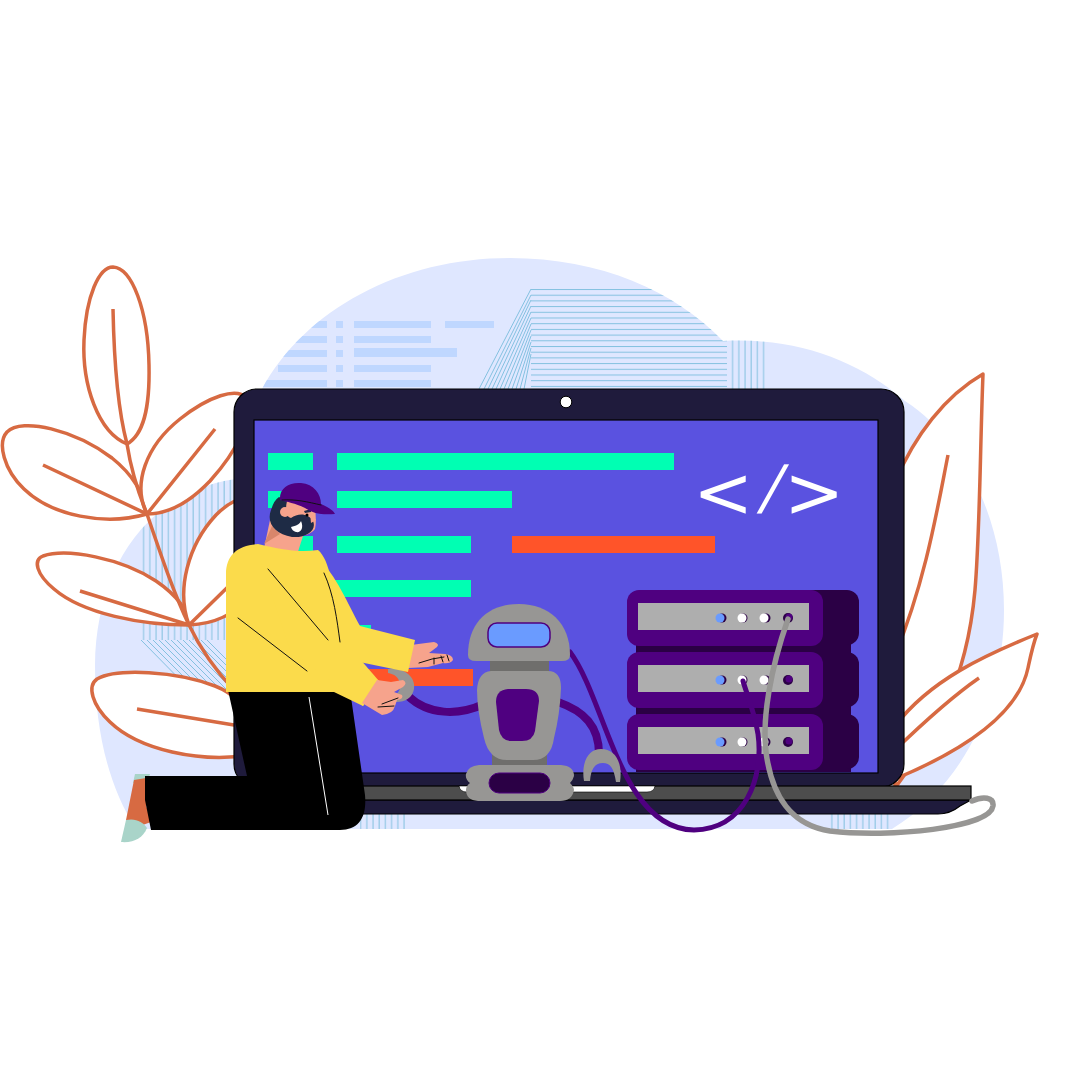
<!DOCTYPE html>
<html lang="en">
<head>
<meta charset="utf-8">
<title>Developer and robot</title>
<style>
:root {
  --sky: #dfe7ff; --sky-bar: #bfd7ff; --sky-line: #84c1e0;
  --leaf: #d76a42; --navy: #1f1b3c; --screen: #5a52e0;
  --mint: #00ffb3; --orange: #ff5429;
  --purple: #4f0080; --purple-dark: #2b0045;
  --metal: #979694; --panel: #aeaeae; --glass: #6a9bff;
  --shirt: #fbdb4b; --skin: #f6a38c; --skin-shade: #d9866b; --beard: #1e2b45;
}
html, body { margin: 0; background: #fff; overflow: hidden; }
svg { display: block; width: 1069px; height: 1074px; }
.blob { fill: var(--sky); }
.sky-bars { fill: var(--sky-bar); }
.sky-lines { fill: none; stroke: var(--sky-line); stroke-width: 1; }
.leaf { fill: #fff; stroke: var(--leaf); stroke-width: 3.5; stroke-linejoin: round; }
.vein { fill: none; stroke: var(--leaf); stroke-width: 3.5; }
.case { fill: var(--navy); stroke: #000; stroke-width: 1.2; }
.screen { fill: var(--screen); stroke: #000; stroke-width: 1.2; }
.mint { fill: var(--mint); }
.orange { fill: var(--orange); }
.code-sign { fill: #fff; font-family: "DejaVu Sans", sans-serif; }
.purple { fill: var(--purple); }
.purple-dark { fill: var(--purple-dark); }
.metal { fill: var(--metal); }
.panel { fill: var(--panel); }
.glass { fill: var(--glass); stroke: var(--purple); stroke-width: 1.5; }
.cable { fill: none; stroke: var(--purple); stroke-width: 5; stroke-linecap: round; }
.cable-grey { fill: none; stroke: var(--metal); stroke-width: 5.5; stroke-linecap: round; }
.arm { fill: none; stroke: var(--purple); stroke-width: 8; }
.shirt { fill: var(--shirt); }
.skin { fill: var(--skin); }
.skin-shade { fill: var(--skin-shade); }
.beard { fill: var(--beard); }
.fold { fill: none; stroke: #111; stroke-width: 1; stroke-linecap: round; }
.seam { fill: none; stroke: #fff; stroke-width: 1; }
</style>
</head>
<body>
<svg viewBox="0 0 1069 1074" role="img" aria-label="A man kneels beside a robot in front of a laptop with code and servers">
  <defs>
    <path id="blob-shape" d="M136 829C108 785 95 730 95 665C96 570 145 492 236 479L262 389C305 310 400 258 510 258C600 258 675 291 723 341C795 337 858 360 905 401C965 440 1004 520 1004 610C1004 700 964 785 892 829Z"/>
    <clipPath id="blob-clip"><use href="#blob-shape"/></clipPath>
    <pattern id="rows" width="20" height="5.7" patternUnits="userSpaceOnUse" y="289"><path class="sky-lines" d="M0 .5H20"/></pattern>
    <pattern id="columns" width="6.2" height="20" patternUnits="userSpaceOnUse"><path class="sky-lines" d="M1 0V20"/></pattern>
    <g id="server">
      <rect class="purple-dark" x="770" y="0" width="89" height="55" rx="12"/>
      <rect class="purple" x="627" y="0" width="196" height="56" rx="12"/>
      <rect class="panel" x="638" y="13" width="171" height="27"/>
      <g class="purple-dark"><circle cx="722" cy="28" r="4.5"/><circle cx="743" cy="28" r="4.5"/><circle cx="766" cy="28" r="4.5"/><circle cx="788" cy="28" r="5"/></g>
      <circle cx="720" cy="28" r="4.5" fill="#6a9bff"/>
      <circle cx="742" cy="28" r="4.5" fill="#fff"/>
      <circle cx="764" cy="28" r="4.5" fill="#fff"/>
      <circle class="purple" cx="789" cy="27" r="3.5"/>
    </g>
  </defs>

  <g id="backdrop">
    <use class="blob" href="#blob-shape"/>
    <g clip-path="url(#blob-clip)">
      <path class="sky-bars" d="M280 321H327V328H280ZM336 321H343V328H336ZM354 321H431V328H354ZM445 321H494V328H445ZM270 336H327V343H270ZM336 336H343V343H336ZM354 336H431V343H354ZM270 350H327V357H270ZM336 350H343V357H336ZM354 348H457V357H354ZM278 365H327V372H278ZM336 365H343V372H336ZM354 365H431V372H354ZM250 380H327V387H250ZM336 380H343V387H336ZM354 380H431V387H354Z"/>
      <rect x="531" y="289" width="196" height="100" fill="url(#rows)"/>
      <rect x="731" y="335" width="37" height="54" fill="url(#columns)"/>
      <rect x="141" y="475" width="95" height="165" fill="url(#columns)"/>
      <rect x="360" y="814" width="47" height="16" fill="url(#columns)"/>
      <rect x="828" y="814" width="64" height="16" fill="url(#columns)"/>
      <path class="sky-lines" d="M531 289L479 389M531 295L484 389M531 300L488 389M531 306L492 389M531 312L496 389M531 318L500 389M531 324L504 389M531 330L508 389M531 336L512 389M531 342L516 389M531 348L520 389M531 354L524 389"/>
      <path class="sky-lines" d="M141 640L200 700M147 640L207 700M153 640L213 700M159 640L219 700M165 640L225 700M171 640L231 700M177 640L236 699M183 640L236 693M189 640L236 687M195 640L236 681M201 640L236 675M207 640L236 669"/>
    </g>
  </g>

  <g id="left-plant">
    <path class="leaf" d="M127 444C98 432 82 385 84 340C86 296 99 267 113 267C132 268 148 310 149 365C150 410 143 435 127 444Z"/>
    <path class="leaf" d="M147 514C105 526 52 516 24 489C4 470 -3 443 7 432C22 417 75 430 112 458C132 474 145 494 147 514Z"/>
    <path class="leaf" d="M147 514C132 484 146 446 180 419C209 396 237 387 246 398C253 418 238 450 210 481C190 502 169 514 147 514Z"/>
    <path class="leaf" d="M189 625C142 625 83 614 54 589C36 574 33 560 43 556C67 548 121 558 156 581C178 596 189 612 189 625Z"/>
    <path class="leaf" d="M189 625C176 590 188 545 216 515C229 502 241 497 250 500V596C236 613 215 624 189 625Z"/>
    <path class="leaf" d="M250 755C200 763 139 750 110 722C92 705 87 686 97 679C117 668 176 671 215 686C233 693 246 706 250 720Z"/>
    <path class="vein" d="M113 309C114 360 118 410 127 444C131 470 138 492 147 514C162 558 174 594 189 625C202 652 217 672 234 690M43 465L147 514L215 429M80 591L189 625L238 577M137 709L240 726"/>
  </g>

  <g id="right-plant">
    <path class="leaf" d="M895 788C930 740 966 690 975 590C980 530 980 450 983 374C945 396 915 435 895 482Z"/>
    <path class="vein" d="M948 455C938 505 926 580 895 655"/>
    <path class="leaf" d="M895 779C960 752 1018 716 1028 668C1031 654 1033 644 1037 634C985 655 930 680 895 726Z"/>
    <path class="vein" d="M979 678C950 698 922 724 895 750"/>
  </g>

  <g id="laptop">
    <path class="case" d="M300 800H971L960 806Q950 814 938 814H300Z"/>
    <rect class="case" x="234" y="389" width="670" height="398" rx="23"/>
    <rect class="screen" x="254" y="420" width="624" height="353"/>
    <circle cx="566" cy="402" r="5.8" fill="#fff" stroke="#000"/>
    <rect x="300" y="786" width="671" height="14" fill="#4d4d4d" stroke="#000" stroke-width="1.2"/>
    <path d="M459 786H655Q654 792 647 792H467Q460 792 459 786Z" fill="#fff" stroke="#000" stroke-width=".6"/>
  </g>

  <g id="code">
    <path class="mint" d="M268 453H313V470H268ZM337 453H674V470H337ZM268 491H313V508H268ZM337 491H512V508H337ZM268 536H313V553H268ZM337 536H471V553H337ZM320 580H471V597H320ZM345 625H371V642H345Z"/>
    <path class="orange" d="M512 536H715V553H512ZM345 669H473V686H345Z"/>
    <text class="code-sign" font-size="72" y="517"><tspan x="693">&lt;</tspan><tspan x="784">&gt;</tspan></text>
    <text class="code-sign" font-size="60" transform="translate(758 508) skewX(-14)">/</text>
  </g>

  <g id="servers">
    <rect class="purple-dark" x="636" y="600" width="215" height="172"/>
    <use href="#server" y="590"/>
    <use href="#server" y="652"/>
    <use href="#server" y="714"/>
  </g>

  <g id="robot">
    <path class="cable" d="M570 652C606 700 620 829 694 830C745 829 764 778 758 734C754 710 747 695 743 681"/>
    <path class="cable-grey" d="M788 619C770 670 762 720 766 752C772 798 792 825 830 831C890 838 990 828 993 806C994 797 983 796 972 801"/>
    <path class="arm" d="M484 704C458 716 428 715 408 696M558 702C584 711 599 726 599 754"/>
    <path class="metal" d="M584 781C581 763 588 749 601 749C615 749 623 762 620 782H616C614 768 610 763 603 763C594 763 591 770 590 781Z"/>
    <path class="metal" d="M388 669C403 667 416 676 414 689C412 700 401 704 389 701V696C397 696 401 691 400 684C399 677 394 674 388 673Z"/>
    <path d="M490 655H549V678H490ZM492 752H547V770H492Z" fill="#6f6e6c"/>
    <path class="metal" d="M491 671H548Q561 671 561 688Q560 714 554 738Q551 760 533 760H507Q489 760 484 738Q477 710 477 690Q478 672 491 671Z"/>
    <path class="purple" d="M508 689H526Q539 689 539 701L535 731Q533 741 522 741H510Q501 740 499 730L496 702Q496 690 508 689Z"/>
    <path class="metal" d="M468 655C468 622 489 604 519 604C549 604 570 623 570 655Q570 661 562 661H476Q468 661 468 655Z"/>
    <rect class="glass" x="488" y="623" width="62" height="24" rx="9"/>
    <path class="metal" d="M479 765H561Q574 766 574 776Q573 780 570 783Q574 787 574 790Q572 801 560 801H478Q466 800 466 790Q466 786 470 783Q465 779 466 774Q468 766 479 765Z"/>
    <rect class="purple-dark" x="489" y="773" width="61" height="20" rx="10" stroke="#4f0080"/>
  </g>

  <g id="man">
    <g id="foot">
      <path d="M135 774H150L147 783H133Z" fill="#a9d4c9"/>
      <path d="M134 780L146 778L146 805L151 822L140 826L126 820Z" fill="#d76a42"/>
      <path d="M126 820C136 818 143 822 147 828C143 838 134 843 121 842Z" fill="#a9d4c9"/>
    </g>
    <path id="trousers" d="M228 690H350L365 795C367 817 359 830 340 830H151L145 800V776H247Z"/>
    <path class="seam" d="M309 697L328 815"/>
    <g id="far-arm">
      <path class="skin" d="M411 645L426 643L434 642Q440 644 437 647L429 653L445 654Q453 655 453 660Q450 664 443 663L428 667L408 668Z"/>
      <path class="fold" d="M419 663L432 659L444 657M434 658V664M441 656L443 662M447 655L449 661"/>
      <path class="shirt" d="M318 558C336 575 348 604 360 626L415 640L408 672L335 657Z"/>
    </g>
    <path class="skin" d="M270 520L303 536L296 558H262Z"/>
    <path class="skin-shade" d="M272 526L280 534L264 544Z"/>
    <path class="shirt" d="M226 692V574C226 555 238 545 258 544C280 549 297 553 318 550C330 560 334 590 338 630L346 656L379 681L363 706L334 692Z"/>
    <path class="shirt" d="M260 560L300 590L379 681L363 706L290 650Z"/>
    <path class="fold" d="M268 569L328 640M238 618L307 671M324 573C334 595 337 620 340 642"/>
    <g id="near-hand">
      <path class="skin" d="M377 680L391 682L403 680Q408 683 403 687L394 692L402 695Q404 699 397 700L395 706Q393 714 382 715L362 703Z"/>
      <path class="fold" d="M382 704L398 698M378 707L394 706"/>
    </g>
    <g id="head">
      <path class="skin" d="M282 498H314C315 510 317 520 315 529C309 537 295 538 284 529Z"/>
      <path class="beard" d="M279 497L287 501C285 510 286 517 291 518C298 513 308 513 313 521C317 530 307 538 292 537C275 534 266 523 271 510Q274 500 279 497Z"/>
      <circle class="skin" cx="285" cy="512" r="5"/>
      <path d="M291 527C296 526 300 524 301 521C304 528 301 533 296 532Q292 531 291 527Z" fill="#fff"/>
      <circle cx="307" cy="515" r="1.5"/>
      <path class="skin" d="M310 513L316 520L311 523Z"/>
      <path class="beard" d="M304 511L311 509L311 512L305 513Z"/>
      <path class="purple" d="M280 500C279 488 289 482 301 483C314 484 321 494 321 504C328 507 333 510 335 514C322 515 314 514 305 508C295 503 287 502 280 500Z"/>
      <path class="fold" d="M282 500C296 499 308 502 321 505" stroke-width=".7"/>
    </g>
  </g>
</svg>
</body>
</html>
:::::
> Work to be completed
Copy the records above exactly, beginning at the line that contains "690H350L365 795C367 817" and stopping after the line that contains "560L300 590L379 681L363".

> Exercise output
    <path id="trousers" d="M228 690H350L365 795C367 817 359 830 340 830H151L145 800V776H247Z"/>
    <path class="seam" d="M309 697L328 815"/>
    <g id="far-arm">
      <path class="skin" d="M411 645L426 643L434 642Q440 644 437 647L429 653L445 654Q453 655 453 660Q450 664 443 663L428 667L408 668Z"/>
      <path class="fold" d="M419 663L432 659L444 657M434 658V664M441 656L443 662M447 655L449 661"/>
      <path class="shirt" d="M318 558C336 575 348 604 360 626L415 640L408 672L335 657Z"/>
    </g>
    <path class="skin" d="M270 520L303 536L296 558H262Z"/>
    <path class="skin-shade" d="M272 526L280 534L264 544Z"/>
    <path class="shirt" d="M226 692V574C226 555 238 545 258 544C280 549 297 553 318 550C330 560 334 590 338 630L346 656L379 681L363 706L334 692Z"/>
    <path class="shirt" d="M260 560L300 590L379 681L363 706L290 650Z"/>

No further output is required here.